(Data entries)
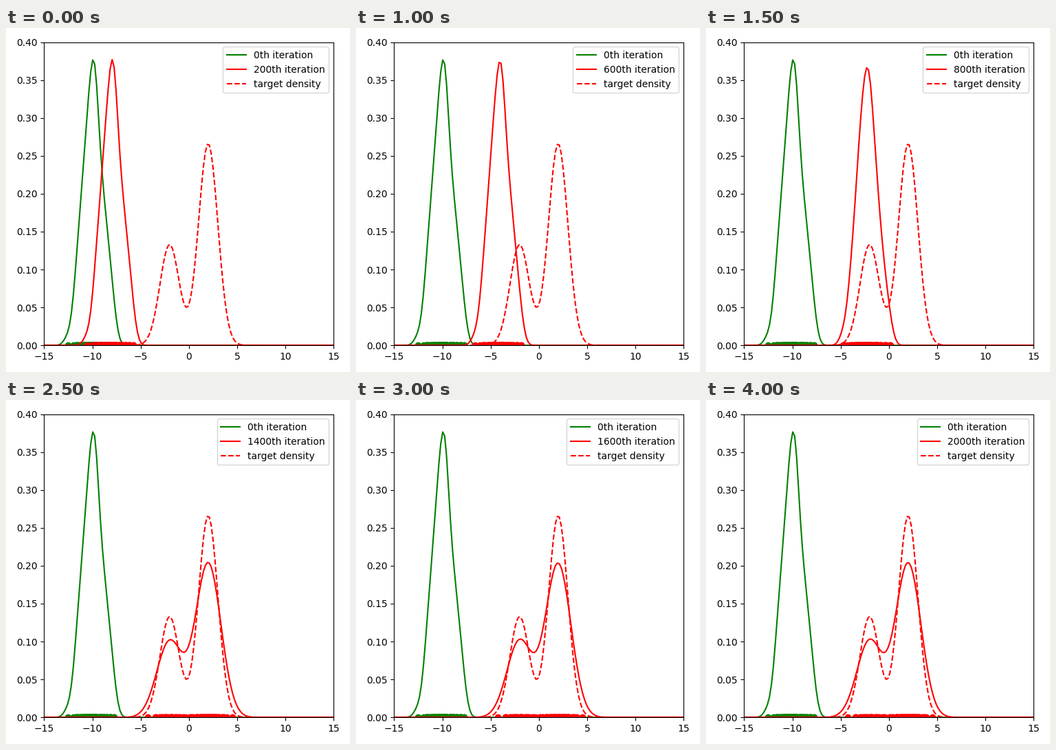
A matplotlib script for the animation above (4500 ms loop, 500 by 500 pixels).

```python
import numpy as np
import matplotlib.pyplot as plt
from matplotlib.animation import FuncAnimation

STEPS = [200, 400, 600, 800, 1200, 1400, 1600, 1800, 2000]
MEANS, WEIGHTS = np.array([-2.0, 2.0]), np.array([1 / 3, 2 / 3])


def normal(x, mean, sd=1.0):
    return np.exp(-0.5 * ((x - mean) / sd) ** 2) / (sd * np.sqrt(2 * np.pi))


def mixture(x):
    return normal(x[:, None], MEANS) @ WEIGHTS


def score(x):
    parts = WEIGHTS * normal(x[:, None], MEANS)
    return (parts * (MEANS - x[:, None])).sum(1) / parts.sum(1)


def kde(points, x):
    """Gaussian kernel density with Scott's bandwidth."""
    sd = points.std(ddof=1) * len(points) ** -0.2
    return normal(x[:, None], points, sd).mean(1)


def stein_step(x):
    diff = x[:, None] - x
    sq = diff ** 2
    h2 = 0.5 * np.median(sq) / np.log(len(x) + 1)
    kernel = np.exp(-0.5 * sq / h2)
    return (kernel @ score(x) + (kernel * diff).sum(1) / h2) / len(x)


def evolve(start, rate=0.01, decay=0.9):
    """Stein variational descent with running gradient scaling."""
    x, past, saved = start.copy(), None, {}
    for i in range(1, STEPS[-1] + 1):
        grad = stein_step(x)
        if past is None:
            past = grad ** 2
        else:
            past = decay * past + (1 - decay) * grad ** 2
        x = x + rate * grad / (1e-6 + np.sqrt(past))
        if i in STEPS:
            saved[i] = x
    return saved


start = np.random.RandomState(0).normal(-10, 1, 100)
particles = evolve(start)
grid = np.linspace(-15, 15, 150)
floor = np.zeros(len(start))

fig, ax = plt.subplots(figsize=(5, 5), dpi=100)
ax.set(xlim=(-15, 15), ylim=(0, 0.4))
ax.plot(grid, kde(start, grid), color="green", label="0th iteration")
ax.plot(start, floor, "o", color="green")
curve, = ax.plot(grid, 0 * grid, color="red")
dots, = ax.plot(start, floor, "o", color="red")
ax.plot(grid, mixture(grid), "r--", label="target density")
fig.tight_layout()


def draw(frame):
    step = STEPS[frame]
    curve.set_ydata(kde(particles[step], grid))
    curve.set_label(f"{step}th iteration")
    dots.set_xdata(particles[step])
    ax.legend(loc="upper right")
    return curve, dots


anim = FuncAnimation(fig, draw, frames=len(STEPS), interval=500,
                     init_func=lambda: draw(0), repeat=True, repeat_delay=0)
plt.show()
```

[WORK ITEM]
Find the lines above that hold "return", then copy each of them.

[YOUR RESPONSE]
    return np.exp(-0.5 * ((x - mean) / sd) ** 2) / (sd * np.sqrt(2 * np.pi))
    return normal(x[:, None], MEANS) @ WEIGHTS
    return (parts * (MEANS - x[:, None])).sum(1) / parts.sum(1)
    return normal(x[:, None], points, sd).mean(1)
    return (kernel @ score(x) + (kernel * diff).sum(1) / h2) / len(x)
    return saved
    return curve, dots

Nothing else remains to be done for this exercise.